Records drawn from a dataset -

--------------------------------------------------

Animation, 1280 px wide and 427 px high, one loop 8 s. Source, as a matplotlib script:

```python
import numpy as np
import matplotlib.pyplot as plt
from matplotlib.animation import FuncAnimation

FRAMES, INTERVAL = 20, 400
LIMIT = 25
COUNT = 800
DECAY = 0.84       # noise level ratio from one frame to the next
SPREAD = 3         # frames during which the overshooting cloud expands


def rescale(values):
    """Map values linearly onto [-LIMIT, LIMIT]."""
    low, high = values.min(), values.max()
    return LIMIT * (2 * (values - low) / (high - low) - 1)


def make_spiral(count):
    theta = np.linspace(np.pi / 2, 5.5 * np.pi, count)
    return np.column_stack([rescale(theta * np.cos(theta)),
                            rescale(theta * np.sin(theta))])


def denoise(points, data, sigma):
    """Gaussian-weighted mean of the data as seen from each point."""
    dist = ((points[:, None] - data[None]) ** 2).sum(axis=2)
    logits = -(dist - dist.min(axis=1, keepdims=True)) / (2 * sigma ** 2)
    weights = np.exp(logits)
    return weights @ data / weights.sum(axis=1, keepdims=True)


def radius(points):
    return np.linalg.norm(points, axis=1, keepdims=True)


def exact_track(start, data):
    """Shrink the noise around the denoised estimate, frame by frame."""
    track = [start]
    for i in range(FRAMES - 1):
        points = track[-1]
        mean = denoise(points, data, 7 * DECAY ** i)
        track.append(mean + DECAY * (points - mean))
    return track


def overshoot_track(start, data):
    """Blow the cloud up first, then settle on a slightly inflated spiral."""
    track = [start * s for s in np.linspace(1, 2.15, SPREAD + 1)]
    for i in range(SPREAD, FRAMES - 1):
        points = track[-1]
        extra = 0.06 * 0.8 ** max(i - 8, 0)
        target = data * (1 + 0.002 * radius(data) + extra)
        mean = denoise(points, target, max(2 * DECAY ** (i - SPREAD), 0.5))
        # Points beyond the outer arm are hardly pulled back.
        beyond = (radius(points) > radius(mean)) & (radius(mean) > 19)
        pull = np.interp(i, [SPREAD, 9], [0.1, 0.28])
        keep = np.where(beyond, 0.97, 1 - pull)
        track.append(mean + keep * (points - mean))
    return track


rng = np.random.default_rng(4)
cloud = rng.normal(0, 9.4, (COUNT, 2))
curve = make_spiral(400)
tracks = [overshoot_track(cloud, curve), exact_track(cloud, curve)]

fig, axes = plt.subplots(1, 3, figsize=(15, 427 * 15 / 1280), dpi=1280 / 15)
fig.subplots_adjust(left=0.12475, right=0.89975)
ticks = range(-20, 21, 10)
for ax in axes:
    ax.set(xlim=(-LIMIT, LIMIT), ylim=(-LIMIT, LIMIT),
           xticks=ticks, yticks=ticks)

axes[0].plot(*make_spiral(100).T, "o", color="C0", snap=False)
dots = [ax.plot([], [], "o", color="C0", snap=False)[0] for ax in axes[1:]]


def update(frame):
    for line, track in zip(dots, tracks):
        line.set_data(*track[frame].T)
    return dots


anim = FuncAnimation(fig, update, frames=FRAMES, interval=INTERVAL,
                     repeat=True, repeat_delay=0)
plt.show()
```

--------------------------------------------------

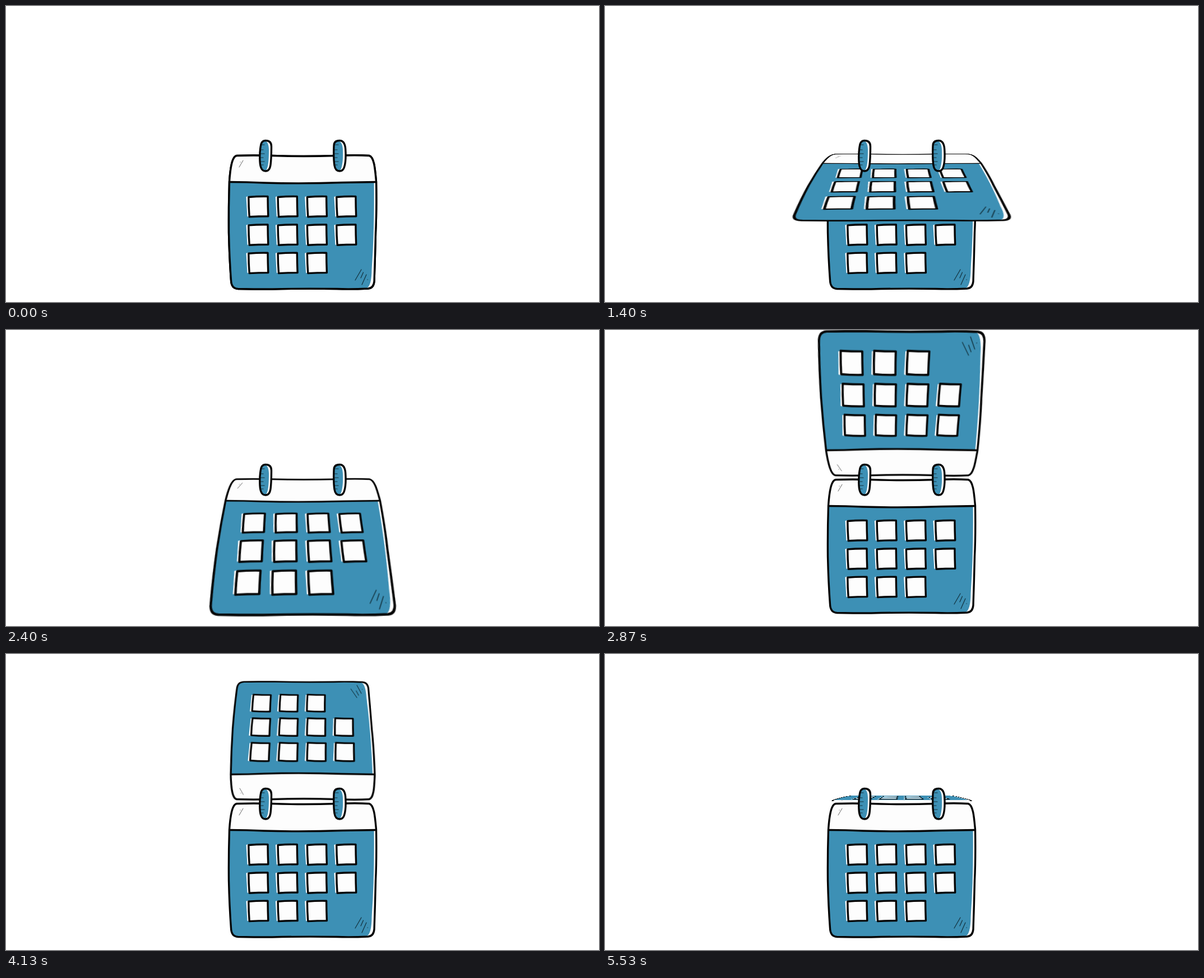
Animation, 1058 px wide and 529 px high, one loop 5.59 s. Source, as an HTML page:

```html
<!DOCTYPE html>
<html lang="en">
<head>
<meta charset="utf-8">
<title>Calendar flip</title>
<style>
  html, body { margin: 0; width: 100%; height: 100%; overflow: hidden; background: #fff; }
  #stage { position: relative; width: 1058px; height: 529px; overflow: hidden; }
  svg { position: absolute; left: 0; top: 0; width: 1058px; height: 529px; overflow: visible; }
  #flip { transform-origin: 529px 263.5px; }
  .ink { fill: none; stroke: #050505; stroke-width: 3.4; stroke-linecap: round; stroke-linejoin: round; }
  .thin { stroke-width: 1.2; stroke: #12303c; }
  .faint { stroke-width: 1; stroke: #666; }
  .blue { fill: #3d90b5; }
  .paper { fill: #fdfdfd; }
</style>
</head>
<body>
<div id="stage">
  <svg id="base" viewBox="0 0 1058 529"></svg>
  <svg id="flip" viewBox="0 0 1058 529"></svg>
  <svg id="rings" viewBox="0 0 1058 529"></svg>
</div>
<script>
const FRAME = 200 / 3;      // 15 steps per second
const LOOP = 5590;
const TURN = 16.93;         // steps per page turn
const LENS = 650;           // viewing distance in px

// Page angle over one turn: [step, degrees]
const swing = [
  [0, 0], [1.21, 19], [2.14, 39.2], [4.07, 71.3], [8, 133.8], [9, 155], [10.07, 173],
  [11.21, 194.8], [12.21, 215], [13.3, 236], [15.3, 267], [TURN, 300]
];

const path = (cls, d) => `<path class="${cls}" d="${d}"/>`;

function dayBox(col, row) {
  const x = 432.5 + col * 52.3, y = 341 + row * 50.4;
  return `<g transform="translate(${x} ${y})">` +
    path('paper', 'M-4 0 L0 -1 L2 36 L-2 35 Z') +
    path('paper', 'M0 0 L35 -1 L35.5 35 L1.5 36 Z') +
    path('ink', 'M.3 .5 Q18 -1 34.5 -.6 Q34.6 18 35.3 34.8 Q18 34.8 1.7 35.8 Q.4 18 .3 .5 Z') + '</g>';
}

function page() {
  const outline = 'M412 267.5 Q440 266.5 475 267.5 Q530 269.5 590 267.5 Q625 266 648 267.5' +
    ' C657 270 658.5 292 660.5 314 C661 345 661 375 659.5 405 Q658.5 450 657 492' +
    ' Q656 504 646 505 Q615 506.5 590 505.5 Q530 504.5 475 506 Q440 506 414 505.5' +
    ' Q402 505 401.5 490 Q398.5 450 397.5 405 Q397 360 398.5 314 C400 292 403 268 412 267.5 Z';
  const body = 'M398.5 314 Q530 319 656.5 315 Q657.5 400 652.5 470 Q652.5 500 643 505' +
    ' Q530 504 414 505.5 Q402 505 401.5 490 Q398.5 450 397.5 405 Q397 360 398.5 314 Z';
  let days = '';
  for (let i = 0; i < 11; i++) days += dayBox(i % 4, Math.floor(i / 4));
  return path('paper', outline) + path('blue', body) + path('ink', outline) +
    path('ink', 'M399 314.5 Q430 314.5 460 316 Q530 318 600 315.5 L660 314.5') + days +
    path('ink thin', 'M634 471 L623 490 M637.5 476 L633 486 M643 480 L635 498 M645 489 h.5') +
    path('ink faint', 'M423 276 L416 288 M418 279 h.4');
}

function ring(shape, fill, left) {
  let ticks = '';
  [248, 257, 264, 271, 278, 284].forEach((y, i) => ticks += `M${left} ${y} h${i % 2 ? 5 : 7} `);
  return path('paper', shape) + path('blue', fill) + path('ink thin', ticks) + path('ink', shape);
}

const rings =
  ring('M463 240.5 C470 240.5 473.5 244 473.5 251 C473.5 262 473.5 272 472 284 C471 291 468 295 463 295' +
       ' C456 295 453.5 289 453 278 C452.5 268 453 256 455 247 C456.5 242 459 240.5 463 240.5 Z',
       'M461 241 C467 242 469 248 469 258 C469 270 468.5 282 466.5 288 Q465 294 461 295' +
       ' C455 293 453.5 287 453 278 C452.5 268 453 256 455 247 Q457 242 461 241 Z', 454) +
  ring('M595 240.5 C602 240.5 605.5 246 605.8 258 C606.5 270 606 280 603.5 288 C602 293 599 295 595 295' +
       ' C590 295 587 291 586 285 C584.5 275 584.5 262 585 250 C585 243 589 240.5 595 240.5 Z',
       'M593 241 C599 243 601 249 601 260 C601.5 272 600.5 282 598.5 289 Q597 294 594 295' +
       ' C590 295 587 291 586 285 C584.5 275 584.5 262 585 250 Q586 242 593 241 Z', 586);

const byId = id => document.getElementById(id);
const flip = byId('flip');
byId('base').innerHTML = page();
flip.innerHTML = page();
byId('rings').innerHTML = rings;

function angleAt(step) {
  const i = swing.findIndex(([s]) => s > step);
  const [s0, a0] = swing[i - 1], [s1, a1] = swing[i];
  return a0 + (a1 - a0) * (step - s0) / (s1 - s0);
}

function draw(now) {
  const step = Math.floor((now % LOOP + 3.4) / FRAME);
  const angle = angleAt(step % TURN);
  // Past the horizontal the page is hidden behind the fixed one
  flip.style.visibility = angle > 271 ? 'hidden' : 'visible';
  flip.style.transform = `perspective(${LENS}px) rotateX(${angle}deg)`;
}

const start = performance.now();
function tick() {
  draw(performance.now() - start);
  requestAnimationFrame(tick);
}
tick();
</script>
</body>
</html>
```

--------------------------------------------------

The problem -
Filter the data, keeping only the lines that contain "fill".

Response -
  .ink { fill: none; stroke: #050505; stroke-width: 3.4; stroke-linecap: round; stroke-linejoin: round; }
  .blue { fill: #3d90b5; }
  .paper { fill: #fdfdfd; }
function ring(shape, fill, left) {
  return path('paper', shape) + path('blue', fill) + path('ink thin', ticks) + path('ink', shape);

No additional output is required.